Search term "tall": copy each line of the data containing it.

PROVIDED DATA
/---
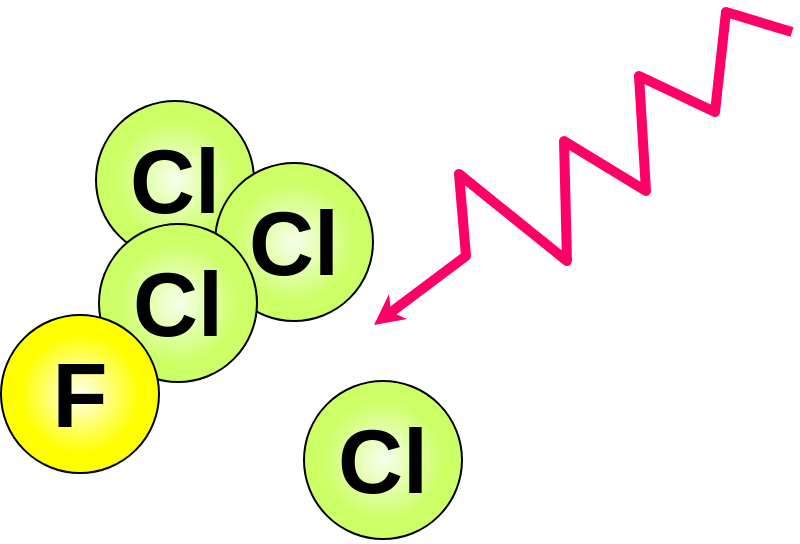
<!DOCTYPE html>
<html lang="en">
<head>
<meta charset="utf-8">
<title>Chlorine atom released by radiation</title>
<style>
:root {
  --paper: #ffffff;
  --ink: #000000;
  --chlorine: #ccff66;
  --chlorine-glow: #f8ffec;
  --fluorine: #ffff00;
  --fluorine-glow: #fffff0;
  --radiation: #ff0066;
}
* { box-sizing: border-box; }
html, body { margin: 0; overflow: hidden; background: var(--paper); }
.diagram {
  position: relative;
  width: 800px;
  height: 544px;
  overflow: hidden;
  background: var(--paper);
}
.atom {
  position: absolute;
  left: var(--x);
  top: var(--y);
  width: 160px;
  height: 160px;
  margin: -80px 0 0 -80px;
  padding-top: 4px;
  display: flex;
  align-items: center;
  justify-content: center;
  border: 2px solid var(--ink);
  border-radius: 50%;
  color: var(--ink);
  font: bold 90px/1 "Liberation Sans", Arial, sans-serif;
}
.chlorine { background: radial-gradient(circle, var(--chlorine-glow) 0, var(--chlorine) 60px); }
.fluorine { background: radial-gradient(circle, var(--fluorine-glow) 0, var(--fluorine) 60px); }
.radiation { position: absolute; left: 0; top: 0; }
.ray {
  fill: none;
  stroke: var(--radiation);
  stroke-width: 10;
  stroke-linejoin: round;
}
.arrowhead { fill: var(--radiation); }
</style>
</head>
<body>
<main class="diagram">
  <div class="atom chlorine" style="--x:175px; --y:180px">Cl</div>
  <div class="atom chlorine" style="--x:294px; --y:242px">Cl</div>
  <div class="atom chlorine" style="--x:178px; --y:303px">Cl</div>
  <div class="atom fluorine" style="--x:80px; --y:394px">F</div>
  <div class="atom chlorine" style="--x:383px; --y:460px">Cl</div>
  <svg class="radiation" width="800" height="544" viewBox="0 0 800 544" role="img" aria-label="Zigzag ray of radiation pointing at the molecule">
    <polyline class="ray" points="792,32 726,12 715,112 639,76 646,191 564,141 567,261 459,174 466,256 390,313"/>
    <polygon class="arrowhead" points="374,325 389,294 391,312 407,319"/>
  </svg>
</main>
</body>
</html>
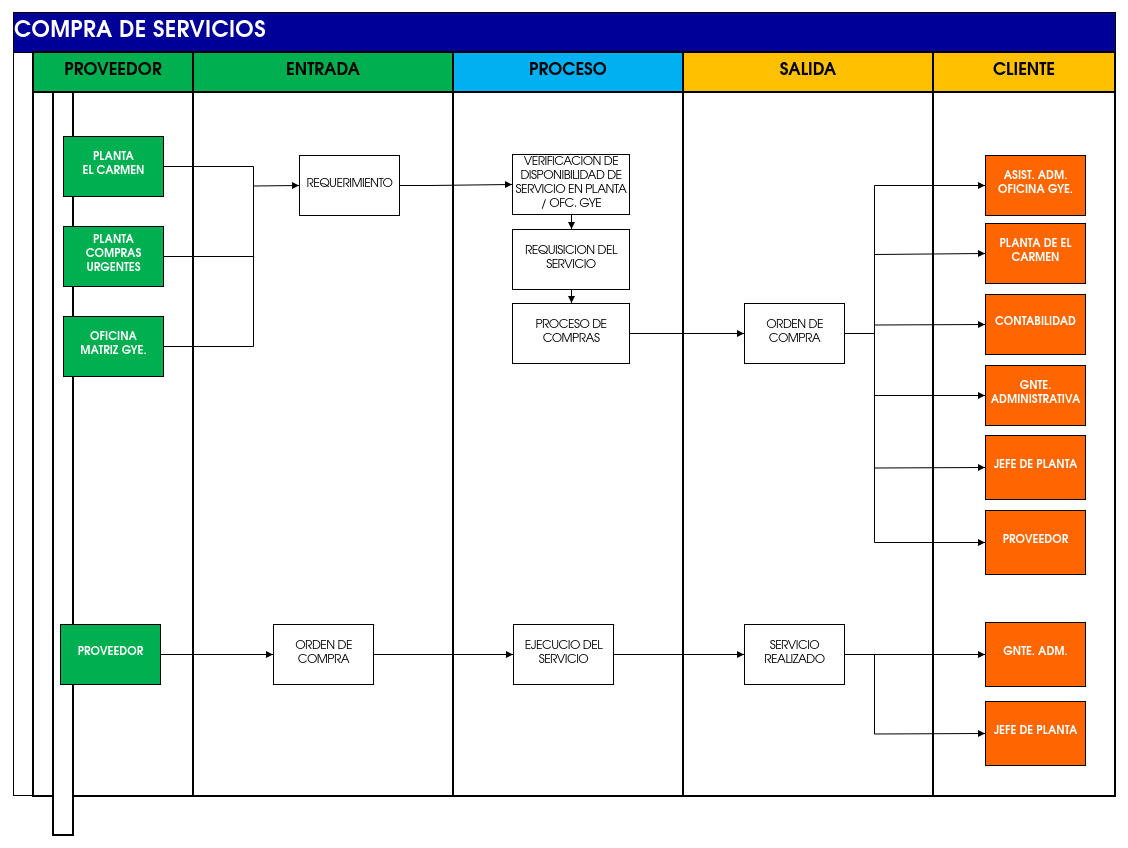
<!DOCTYPE html>
<html lang="es">
<head>
<meta charset="utf-8">
<title>Compra de servicios</title>
<style>
:root {
  --navy: #000099;
  --green: #00b050;
  --blue: #00b0f0;
  --amber: #ffc000;
  --orange: #ff6600;
  --ink: #000;
  --paper: #fff;
}
* { box-sizing: border-box; margin: 0; padding: 0; }
body {
  width: 1128px; height: 848px; overflow: hidden;
  background: var(--paper); color: var(--ink);
  font-family: "TeX Gyre Adventor", "Inter", sans-serif;
}
.diagram { position: relative; width: 1128px; height: 848px; overflow: hidden; }
.title {
  position: absolute; left: 13px; top: 12px; width: 1103px; height: 40px;
  display: flex; align-items: center; padding-bottom: 3px;
  background: var(--navy); border: 1px solid var(--ink); border-bottom: 0;
  color: var(--paper); font-size: 22px; font-weight: 700; line-height: 1;
  letter-spacing: .3px; white-space: nowrap;
}
.gutter {
  position: absolute; left: 13px; top: 52px; width: 20px; height: 744px;
  border: 1px solid var(--ink);
}
.lanes {
  position: absolute; left: 32px; top: 51px; width: 1084px; height: 746px;
  display: grid; grid-template-columns: 160px 260px 230px 250px 184px;
  border-right: 2px solid var(--ink);
}
.lane {
  border: 2px solid var(--ink); border-right: 0;
  display: grid; grid-template-rows: 40px 1fr;
}
.lane:last-child { width: 182px; }
.lane h2 {
  display: flex; align-items: center; justify-content: center;
  padding-bottom: 2px; border-bottom: 2px solid var(--ink);
  font-size: 16.8px; font-weight: 700; line-height: 1;
}
.supply h2 { background: var(--green); }
.process h2 { background: var(--blue); }
.delivery h2 { background: var(--amber); }
.side-bar {
  position: absolute; left: 52px; top: 91px; width: 22px; height: 745px;
  background: var(--paper); border: 2px solid var(--ink);
}
.connectors { position: absolute; left: 0; top: 0; }
.node {
  position: absolute; left: var(--x); top: var(--y); width: 101px; height: 61px;
  display: flex; align-items: center; justify-content: center;
  padding-bottom: 3px; border: 1px solid var(--ink); background: var(--paper);
  font-size: 12px; line-height: 13.8px; letter-spacing: -.5px;
  text-align: center; white-space: nowrap;
}
.wide { width: 118px; }
.source, .client {
  color: var(--paper); font-size: 11.3px; font-weight: 700; letter-spacing: 0;
}
.source { background: var(--green); }
.client { background: var(--orange); }
.tall { height: 65px; }
</style>
</head>
<body>
<main class="diagram">
  <h1 class="title">COMPRA DE SERVICIOS</h1>
  <div class="gutter"></div>
  <div class="lanes">
    <section class="lane supply"><h2>PROVEEDOR</h2></section>
    <section class="lane supply"><h2>ENTRADA</h2></section>
    <section class="lane process"><h2>PROCESO</h2></section>
    <section class="lane delivery"><h2>SALIDA</h2></section>
    <section class="lane delivery"><h2>CLIENTE</h2></section>
  </div>
  <div class="side-bar"></div>

  <svg class="connectors" width="1128" height="848" viewBox="0 0 1128 848" aria-hidden="true">
    <defs>
      <marker id="arrow" markerUnits="userSpaceOnUse" markerWidth="8" markerHeight="8" refX="7" refY="4" orient="auto">
        <polygon points="0,0.5 7,4 0,7.5"/>
      </marker>
    </defs>
    <g fill="none" stroke="#000" stroke-width="1">
      <path d="M164 166.5H253.5V346.5H164M164 256.5H253.5"/>
      <g marker-end="url(#arrow)">
        <path d="M253.5 186L299 185.5"/>
        <path d="M400 185.5H430L512 184.5"/>
        <path d="M571.5 215V229"/>
        <path d="M571.5 290V303"/>
        <path d="M630 333.5H744"/>
        <path d="M874.5 185.5H985"/>
        <path d="M874.5 254.5L985 253.5"/>
        <path d="M874.5 325L985 324.5"/>
        <path d="M874.5 395.5H985"/>
        <path d="M874.5 468L985 467.5"/>
        <path d="M874.5 542.5H985"/>
        <path d="M161 654.5H273"/>
        <path d="M374 654.5H513"/>
        <path d="M614 654.5H744"/>
        <path d="M845 654.5H985"/>
        <path d="M874.5 654.5V734L985 733.5"/>
      </g>
      <path d="M845 333.5H874.5M874.5 185.5V542.5"/>
    </g>
  </svg>

  <div class="node source" style="--x:63px;--y:136px">PLANTA<br>EL CARMEN</div>
  <div class="node source" style="--x:63px;--y:226px">PLANTA<br>COMPRAS<br>URGENTES</div>
  <div class="node source" style="--x:63px;--y:316px">OFICINA<br>MATRIZ GYE.</div>
  <div class="node source" style="--x:60px;--y:624px">PROVEEDOR</div>

  <div class="node" style="--x:299px;--y:155px">REQUERIMIENTO</div>
  <div class="node" style="--x:273px;--y:624px">ORDEN DE<br>COMPRA</div>

  <div class="node wide" style="--x:512px;--y:154px">VERIFICACION DE<br>DISPONIBILIDAD DE<br>SERVICIO EN PLANTA<br>/ OFC. GYE</div>
  <div class="node wide" style="--x:512px;--y:229px">REQUISICION DEL<br>SERVICIO</div>
  <div class="node wide" style="--x:512px;--y:303px">PROCESO DE<br>COMPRAS</div>
  <div class="node" style="--x:513px;--y:624px">EJECUCIO DEL<br>SERVICIO</div>

  <div class="node" style="--x:744px;--y:303px">ORDEN DE<br>COMPRA</div>
  <div class="node" style="--x:744px;--y:624px">SERVICIO<br>REALIZADO</div>

  <div class="node client" style="--x:985px;--y:155px">ASIST. ADM.<br>OFICINA GYE.</div>
  <div class="node client" style="--x:985px;--y:223px">PLANTA DE EL<br>CARMEN</div>
  <div class="node client" style="--x:985px;--y:294px">CONTABILIDAD</div>
  <div class="node client" style="--x:985px;--y:365px">GNTE.<br>ADMINISTRATIVA</div>
  <div class="node client tall" style="--x:985px;--y:435px">JEFE DE PLANTA</div>
  <div class="node client tall" style="--x:985px;--y:510px">PROVEEDOR</div>
  <div class="node client tall" style="--x:985px;--y:622px">GNTE. ADM.</div>
  <div class="node client tall" style="--x:985px;--y:701px">JEFE DE PLANTA</div>
</main>
</body>
</html>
\---
ANSWER AREA
.tall { height: 65px; }
  <div class="node client tall" style="--x:985px;--y:435px">JEFE DE PLANTA</div>
  <div class="node client tall" style="--x:985px;--y:510px">PROVEEDOR</div>
  <div class="node client tall" style="--x:985px;--y:622px">GNTE. ADM.</div>
  <div class="node client tall" style="--x:985px;--y:701px">JEFE DE PLANTA</div>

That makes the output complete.